The scenario, however, is set to improve as the investment industry – both locally and abroad – wakes up to the immense potential locked within the Indian startup ecosystem. Several new funds such as Stellaris Venture Partners, Mukul Singhal’s yet-to-be-named firm, Endiya Partners and Prime Venture Partners are now operational to support Indian ventures, whereas leading global players such as Plug and Play are also making inroads in the country through strategic partnerships with indigenous startup enablers, growth facilitators, seed investors and innovation platforms such as Venture Catalysts. The emergence of such high-quality funds is indicative of a significant increase in investments. Several industry estimates predict that Indian ventures may see a rise of more than 20 per cent in Series A financing. Investment trends in 2016 support this hypothesis, with Indian startups having secured 132 early-stage deals in Q1 2016, out of which 112 deals were pre-Series A.
This is good news for the country’s entrepreneurial community, which will be looking to capitalise on these favourable developments to drive their growth and make their mark within their chosen market segments. What is even more encouraging is the fact that this may potentially unlock several new sectors, such as manufacturing technology, which will be looking to disrupt business functions through state-of-the-art tech. The focus, this time around, is on tech-centric ventures with robust revenue models instead of hyper-growth.
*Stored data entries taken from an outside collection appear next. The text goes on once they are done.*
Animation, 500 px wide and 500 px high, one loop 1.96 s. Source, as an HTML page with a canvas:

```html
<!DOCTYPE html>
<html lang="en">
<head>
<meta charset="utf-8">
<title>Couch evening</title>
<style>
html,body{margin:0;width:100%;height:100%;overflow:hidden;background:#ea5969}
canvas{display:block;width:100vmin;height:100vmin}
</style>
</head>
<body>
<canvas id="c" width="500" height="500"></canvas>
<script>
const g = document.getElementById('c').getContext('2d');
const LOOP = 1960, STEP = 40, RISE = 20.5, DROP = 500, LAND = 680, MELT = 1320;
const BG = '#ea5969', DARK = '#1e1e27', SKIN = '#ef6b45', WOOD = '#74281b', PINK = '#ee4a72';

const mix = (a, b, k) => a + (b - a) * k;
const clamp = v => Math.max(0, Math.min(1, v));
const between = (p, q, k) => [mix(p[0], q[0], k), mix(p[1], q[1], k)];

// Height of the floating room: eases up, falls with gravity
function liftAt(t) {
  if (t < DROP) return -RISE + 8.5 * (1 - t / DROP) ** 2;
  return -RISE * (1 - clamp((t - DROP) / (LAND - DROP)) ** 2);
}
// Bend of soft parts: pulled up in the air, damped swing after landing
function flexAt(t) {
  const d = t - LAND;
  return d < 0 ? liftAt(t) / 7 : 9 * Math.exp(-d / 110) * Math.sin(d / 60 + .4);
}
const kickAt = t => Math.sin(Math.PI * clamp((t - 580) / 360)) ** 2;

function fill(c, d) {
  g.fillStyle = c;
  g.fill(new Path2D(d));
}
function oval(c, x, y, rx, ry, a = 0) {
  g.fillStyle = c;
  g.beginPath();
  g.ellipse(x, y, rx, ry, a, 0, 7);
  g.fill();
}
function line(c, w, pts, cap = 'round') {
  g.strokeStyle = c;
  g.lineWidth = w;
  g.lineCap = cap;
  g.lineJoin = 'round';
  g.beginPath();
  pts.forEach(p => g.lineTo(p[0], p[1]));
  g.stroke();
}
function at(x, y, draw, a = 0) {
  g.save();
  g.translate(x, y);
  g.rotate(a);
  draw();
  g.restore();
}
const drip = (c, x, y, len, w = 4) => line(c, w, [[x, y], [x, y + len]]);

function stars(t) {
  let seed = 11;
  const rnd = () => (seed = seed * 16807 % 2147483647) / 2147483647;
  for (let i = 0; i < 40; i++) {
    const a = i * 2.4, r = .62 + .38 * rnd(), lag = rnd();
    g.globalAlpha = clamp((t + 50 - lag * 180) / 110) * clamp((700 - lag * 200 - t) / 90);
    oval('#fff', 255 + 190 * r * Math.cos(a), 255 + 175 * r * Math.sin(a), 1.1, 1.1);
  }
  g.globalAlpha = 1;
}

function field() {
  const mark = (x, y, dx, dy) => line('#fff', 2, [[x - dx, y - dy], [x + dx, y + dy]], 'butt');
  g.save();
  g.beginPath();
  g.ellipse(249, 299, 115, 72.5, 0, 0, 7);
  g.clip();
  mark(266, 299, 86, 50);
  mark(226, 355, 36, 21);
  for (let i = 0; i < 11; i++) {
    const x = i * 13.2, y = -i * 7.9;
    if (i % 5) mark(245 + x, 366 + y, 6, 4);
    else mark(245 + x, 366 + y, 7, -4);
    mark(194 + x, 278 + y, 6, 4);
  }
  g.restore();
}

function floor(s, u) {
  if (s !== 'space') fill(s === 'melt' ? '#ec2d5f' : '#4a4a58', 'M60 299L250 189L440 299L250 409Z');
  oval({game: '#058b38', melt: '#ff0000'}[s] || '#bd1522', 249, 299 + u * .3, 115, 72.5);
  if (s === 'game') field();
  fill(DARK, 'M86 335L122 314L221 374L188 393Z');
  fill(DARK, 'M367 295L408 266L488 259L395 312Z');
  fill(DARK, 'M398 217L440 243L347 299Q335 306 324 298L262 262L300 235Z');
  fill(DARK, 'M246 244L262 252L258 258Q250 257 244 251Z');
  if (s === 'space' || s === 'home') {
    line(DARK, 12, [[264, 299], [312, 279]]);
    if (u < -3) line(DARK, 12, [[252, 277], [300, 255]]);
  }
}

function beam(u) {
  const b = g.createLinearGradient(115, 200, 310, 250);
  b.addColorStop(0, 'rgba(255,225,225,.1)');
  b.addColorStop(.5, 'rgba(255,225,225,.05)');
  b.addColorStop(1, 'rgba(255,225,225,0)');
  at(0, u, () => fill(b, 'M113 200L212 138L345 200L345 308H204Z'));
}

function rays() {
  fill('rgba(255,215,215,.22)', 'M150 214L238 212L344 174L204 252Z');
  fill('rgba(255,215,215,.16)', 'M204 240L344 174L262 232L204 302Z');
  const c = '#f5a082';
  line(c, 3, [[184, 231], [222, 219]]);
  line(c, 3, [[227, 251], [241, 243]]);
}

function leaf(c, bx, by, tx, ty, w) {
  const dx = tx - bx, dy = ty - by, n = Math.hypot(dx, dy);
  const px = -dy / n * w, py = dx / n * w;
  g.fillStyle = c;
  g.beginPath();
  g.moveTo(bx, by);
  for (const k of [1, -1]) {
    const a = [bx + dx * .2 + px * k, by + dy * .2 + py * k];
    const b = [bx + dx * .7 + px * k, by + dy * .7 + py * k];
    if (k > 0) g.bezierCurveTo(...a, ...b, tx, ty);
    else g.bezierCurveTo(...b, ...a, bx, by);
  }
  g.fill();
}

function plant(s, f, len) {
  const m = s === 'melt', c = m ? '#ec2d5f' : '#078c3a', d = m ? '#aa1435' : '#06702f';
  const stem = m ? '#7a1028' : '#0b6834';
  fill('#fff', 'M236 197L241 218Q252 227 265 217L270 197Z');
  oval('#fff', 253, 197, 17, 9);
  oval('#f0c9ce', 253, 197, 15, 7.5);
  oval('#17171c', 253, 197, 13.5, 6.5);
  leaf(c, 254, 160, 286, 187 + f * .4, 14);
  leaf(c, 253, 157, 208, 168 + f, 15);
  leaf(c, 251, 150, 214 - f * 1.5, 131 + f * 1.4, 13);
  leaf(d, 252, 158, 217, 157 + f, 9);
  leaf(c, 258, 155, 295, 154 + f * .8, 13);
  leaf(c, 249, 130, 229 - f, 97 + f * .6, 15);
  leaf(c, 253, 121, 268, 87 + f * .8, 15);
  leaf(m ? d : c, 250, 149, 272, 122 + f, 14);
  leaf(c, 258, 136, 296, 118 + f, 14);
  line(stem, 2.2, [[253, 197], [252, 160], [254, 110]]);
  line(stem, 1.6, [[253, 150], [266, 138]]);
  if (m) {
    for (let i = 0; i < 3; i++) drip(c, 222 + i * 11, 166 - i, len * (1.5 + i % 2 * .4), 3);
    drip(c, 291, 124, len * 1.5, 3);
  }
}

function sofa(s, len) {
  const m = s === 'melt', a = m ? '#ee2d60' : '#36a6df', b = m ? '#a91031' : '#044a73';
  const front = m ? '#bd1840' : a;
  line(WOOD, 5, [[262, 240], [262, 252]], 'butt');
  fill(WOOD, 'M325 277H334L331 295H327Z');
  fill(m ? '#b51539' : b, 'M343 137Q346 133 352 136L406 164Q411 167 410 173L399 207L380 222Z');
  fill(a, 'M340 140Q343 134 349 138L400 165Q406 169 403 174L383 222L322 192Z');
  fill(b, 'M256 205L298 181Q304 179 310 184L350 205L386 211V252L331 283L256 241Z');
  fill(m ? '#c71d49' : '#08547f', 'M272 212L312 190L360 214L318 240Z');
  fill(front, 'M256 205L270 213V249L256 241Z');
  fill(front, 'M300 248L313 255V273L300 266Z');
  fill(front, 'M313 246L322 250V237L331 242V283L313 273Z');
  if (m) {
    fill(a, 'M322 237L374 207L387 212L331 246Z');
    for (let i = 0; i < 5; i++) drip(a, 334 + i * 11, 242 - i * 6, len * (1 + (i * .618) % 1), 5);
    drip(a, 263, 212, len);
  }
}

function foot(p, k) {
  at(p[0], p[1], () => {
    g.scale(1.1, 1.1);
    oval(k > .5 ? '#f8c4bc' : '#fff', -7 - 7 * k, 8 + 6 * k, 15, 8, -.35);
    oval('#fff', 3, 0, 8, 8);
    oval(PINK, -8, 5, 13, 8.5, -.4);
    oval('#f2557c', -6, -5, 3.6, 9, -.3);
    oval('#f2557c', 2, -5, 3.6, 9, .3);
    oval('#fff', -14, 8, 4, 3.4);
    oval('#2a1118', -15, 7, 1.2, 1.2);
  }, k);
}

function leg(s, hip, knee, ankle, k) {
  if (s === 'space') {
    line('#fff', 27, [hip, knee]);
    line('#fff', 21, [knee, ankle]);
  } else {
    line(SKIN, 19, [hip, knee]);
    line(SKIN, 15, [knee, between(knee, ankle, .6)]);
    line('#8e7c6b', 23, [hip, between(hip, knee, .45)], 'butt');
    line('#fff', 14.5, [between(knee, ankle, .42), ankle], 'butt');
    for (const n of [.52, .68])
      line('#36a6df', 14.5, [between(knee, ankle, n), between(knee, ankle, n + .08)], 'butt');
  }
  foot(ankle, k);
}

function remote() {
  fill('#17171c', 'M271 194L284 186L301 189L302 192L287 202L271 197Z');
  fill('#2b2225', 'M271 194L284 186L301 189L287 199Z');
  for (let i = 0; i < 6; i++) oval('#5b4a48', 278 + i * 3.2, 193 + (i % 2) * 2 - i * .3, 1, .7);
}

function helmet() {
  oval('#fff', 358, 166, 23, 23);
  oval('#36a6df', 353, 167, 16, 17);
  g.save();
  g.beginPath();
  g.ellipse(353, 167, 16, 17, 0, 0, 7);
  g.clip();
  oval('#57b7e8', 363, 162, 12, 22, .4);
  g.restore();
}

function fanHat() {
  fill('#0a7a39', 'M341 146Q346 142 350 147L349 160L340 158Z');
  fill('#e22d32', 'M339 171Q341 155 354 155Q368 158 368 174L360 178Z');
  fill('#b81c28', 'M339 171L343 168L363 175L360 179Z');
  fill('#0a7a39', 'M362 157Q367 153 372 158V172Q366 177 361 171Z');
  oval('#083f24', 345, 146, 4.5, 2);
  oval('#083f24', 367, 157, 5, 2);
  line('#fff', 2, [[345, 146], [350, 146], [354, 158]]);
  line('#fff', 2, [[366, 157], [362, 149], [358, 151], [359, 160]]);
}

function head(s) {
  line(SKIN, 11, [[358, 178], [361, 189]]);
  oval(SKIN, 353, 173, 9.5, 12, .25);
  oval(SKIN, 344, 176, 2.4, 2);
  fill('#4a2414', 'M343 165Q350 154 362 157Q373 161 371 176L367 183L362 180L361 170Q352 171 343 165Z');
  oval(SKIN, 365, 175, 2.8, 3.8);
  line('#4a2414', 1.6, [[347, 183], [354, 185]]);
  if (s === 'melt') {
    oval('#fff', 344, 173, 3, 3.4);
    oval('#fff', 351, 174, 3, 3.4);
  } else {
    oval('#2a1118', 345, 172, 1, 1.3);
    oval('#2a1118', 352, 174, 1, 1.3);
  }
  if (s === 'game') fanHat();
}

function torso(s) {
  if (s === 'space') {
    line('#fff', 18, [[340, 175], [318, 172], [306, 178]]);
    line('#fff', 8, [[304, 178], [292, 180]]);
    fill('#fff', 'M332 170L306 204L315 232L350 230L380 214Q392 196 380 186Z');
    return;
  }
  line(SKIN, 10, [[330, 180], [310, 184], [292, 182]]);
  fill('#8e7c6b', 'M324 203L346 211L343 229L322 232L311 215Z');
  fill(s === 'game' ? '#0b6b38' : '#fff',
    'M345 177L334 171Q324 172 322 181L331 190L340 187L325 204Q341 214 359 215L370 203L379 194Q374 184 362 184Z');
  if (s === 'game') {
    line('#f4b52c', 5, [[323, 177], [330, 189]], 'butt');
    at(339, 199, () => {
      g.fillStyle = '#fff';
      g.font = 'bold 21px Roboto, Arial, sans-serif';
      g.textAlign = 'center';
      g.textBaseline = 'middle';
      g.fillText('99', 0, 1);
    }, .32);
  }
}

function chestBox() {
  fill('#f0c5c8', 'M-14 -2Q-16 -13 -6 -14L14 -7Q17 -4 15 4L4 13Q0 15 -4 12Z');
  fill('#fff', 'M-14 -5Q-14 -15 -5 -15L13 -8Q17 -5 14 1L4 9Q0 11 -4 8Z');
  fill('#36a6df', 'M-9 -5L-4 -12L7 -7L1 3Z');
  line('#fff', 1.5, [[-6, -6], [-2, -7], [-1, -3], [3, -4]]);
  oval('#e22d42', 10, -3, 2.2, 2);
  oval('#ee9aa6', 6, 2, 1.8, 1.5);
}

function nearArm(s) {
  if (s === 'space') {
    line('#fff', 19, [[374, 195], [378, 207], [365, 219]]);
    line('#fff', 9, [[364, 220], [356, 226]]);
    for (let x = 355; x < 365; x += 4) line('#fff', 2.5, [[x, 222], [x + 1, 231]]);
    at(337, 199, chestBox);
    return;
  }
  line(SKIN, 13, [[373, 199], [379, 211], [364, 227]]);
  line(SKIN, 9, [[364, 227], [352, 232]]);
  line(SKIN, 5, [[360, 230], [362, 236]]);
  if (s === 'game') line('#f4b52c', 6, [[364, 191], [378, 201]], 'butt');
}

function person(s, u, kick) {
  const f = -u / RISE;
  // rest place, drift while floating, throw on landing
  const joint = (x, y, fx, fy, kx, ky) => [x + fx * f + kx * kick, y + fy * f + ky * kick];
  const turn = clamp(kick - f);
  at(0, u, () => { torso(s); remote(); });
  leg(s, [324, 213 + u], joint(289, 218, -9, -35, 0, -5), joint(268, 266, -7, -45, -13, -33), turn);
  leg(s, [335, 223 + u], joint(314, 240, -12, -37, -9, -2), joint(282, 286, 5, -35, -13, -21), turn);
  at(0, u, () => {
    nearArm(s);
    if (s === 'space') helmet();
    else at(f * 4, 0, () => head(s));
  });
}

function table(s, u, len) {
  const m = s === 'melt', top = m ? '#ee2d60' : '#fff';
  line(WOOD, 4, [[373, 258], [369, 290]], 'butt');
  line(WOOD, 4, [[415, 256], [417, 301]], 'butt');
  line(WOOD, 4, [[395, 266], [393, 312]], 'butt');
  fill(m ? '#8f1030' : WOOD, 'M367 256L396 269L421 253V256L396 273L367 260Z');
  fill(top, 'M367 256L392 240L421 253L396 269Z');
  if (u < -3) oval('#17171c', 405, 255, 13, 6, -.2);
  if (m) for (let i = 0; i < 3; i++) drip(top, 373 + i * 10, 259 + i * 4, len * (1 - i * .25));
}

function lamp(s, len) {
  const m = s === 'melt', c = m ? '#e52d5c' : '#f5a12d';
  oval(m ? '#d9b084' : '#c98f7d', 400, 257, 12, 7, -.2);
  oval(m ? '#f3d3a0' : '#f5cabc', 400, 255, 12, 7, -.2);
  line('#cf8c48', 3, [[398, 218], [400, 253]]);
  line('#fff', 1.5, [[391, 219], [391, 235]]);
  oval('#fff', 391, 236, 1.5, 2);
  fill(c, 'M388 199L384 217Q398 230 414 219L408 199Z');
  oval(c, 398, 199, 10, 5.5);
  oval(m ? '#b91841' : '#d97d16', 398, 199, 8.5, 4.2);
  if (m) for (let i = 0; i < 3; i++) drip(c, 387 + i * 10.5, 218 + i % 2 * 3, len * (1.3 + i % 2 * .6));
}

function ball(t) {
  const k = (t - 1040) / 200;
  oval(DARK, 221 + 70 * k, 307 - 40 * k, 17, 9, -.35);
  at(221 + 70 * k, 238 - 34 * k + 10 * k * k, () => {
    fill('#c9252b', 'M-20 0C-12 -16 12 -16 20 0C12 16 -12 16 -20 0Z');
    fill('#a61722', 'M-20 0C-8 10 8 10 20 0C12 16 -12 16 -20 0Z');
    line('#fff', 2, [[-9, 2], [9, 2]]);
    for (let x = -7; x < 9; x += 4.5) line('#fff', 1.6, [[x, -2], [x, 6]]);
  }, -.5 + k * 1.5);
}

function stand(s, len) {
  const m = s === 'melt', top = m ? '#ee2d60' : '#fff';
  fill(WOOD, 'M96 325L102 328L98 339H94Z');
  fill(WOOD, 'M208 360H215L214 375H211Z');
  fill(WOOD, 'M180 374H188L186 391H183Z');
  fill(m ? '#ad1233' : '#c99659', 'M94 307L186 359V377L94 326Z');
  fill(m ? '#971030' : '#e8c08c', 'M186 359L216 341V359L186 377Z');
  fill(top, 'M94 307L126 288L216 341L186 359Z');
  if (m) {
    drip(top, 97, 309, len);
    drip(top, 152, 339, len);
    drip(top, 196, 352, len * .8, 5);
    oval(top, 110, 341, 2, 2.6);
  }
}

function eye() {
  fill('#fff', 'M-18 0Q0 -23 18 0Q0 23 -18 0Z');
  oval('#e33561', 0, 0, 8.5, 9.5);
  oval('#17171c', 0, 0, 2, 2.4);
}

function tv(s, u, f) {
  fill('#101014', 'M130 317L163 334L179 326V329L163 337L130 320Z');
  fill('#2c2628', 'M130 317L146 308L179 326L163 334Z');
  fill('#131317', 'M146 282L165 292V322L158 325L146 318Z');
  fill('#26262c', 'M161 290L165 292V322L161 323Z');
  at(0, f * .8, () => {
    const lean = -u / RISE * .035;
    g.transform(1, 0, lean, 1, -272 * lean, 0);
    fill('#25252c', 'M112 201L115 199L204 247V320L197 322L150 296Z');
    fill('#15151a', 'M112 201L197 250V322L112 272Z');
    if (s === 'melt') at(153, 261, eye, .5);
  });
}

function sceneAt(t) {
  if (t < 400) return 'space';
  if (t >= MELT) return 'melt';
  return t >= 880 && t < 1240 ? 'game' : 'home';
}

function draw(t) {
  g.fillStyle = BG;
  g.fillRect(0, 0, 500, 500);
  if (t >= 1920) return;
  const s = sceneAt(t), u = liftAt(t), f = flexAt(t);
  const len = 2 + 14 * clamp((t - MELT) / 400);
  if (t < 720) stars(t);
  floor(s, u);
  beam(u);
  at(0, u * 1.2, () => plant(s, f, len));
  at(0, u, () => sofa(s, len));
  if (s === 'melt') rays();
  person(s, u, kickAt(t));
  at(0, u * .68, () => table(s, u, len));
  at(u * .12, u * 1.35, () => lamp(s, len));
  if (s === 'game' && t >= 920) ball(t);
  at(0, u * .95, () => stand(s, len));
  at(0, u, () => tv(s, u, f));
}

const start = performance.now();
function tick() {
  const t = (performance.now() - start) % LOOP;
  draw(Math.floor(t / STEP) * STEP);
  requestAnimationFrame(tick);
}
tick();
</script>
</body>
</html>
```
As such, startups operating in the fields of artificial intelligence (AI), fintech, cyber security and data-driven intelligent software will continue to enjoy investor attention and may see significant early-stage funds pumped into them through seed and angel investments.
Many changes are being heralded as a result of the aforementioned developments. The early-stage investment landscape is witnessing greater involvement from the country’s HNI segment as angel and seed investors, while successful entrepreneurs are also actively taking up the roles of mentors and guides to usher the next wave of Indian startups. The government, too, has initiated several policy reform and regularisation initiatives in order to boost indigenous ventures, especially during the early stages of their growth. With the country’s investment landscape evolving and growing at such a rapid pace, 2016 could well end-up being The Year of Early Stage Funding for Indian startups. All that is needed is a dedicated, integrated effort from key stakeholders to aid the creation of a comprehensive, end-to-end ecosystem that enables easy access to early-stage funding and support.
(Disclaimer: The views and opinions expressed in this article are those of the author and do not necessarily reflect the views of YourStory.)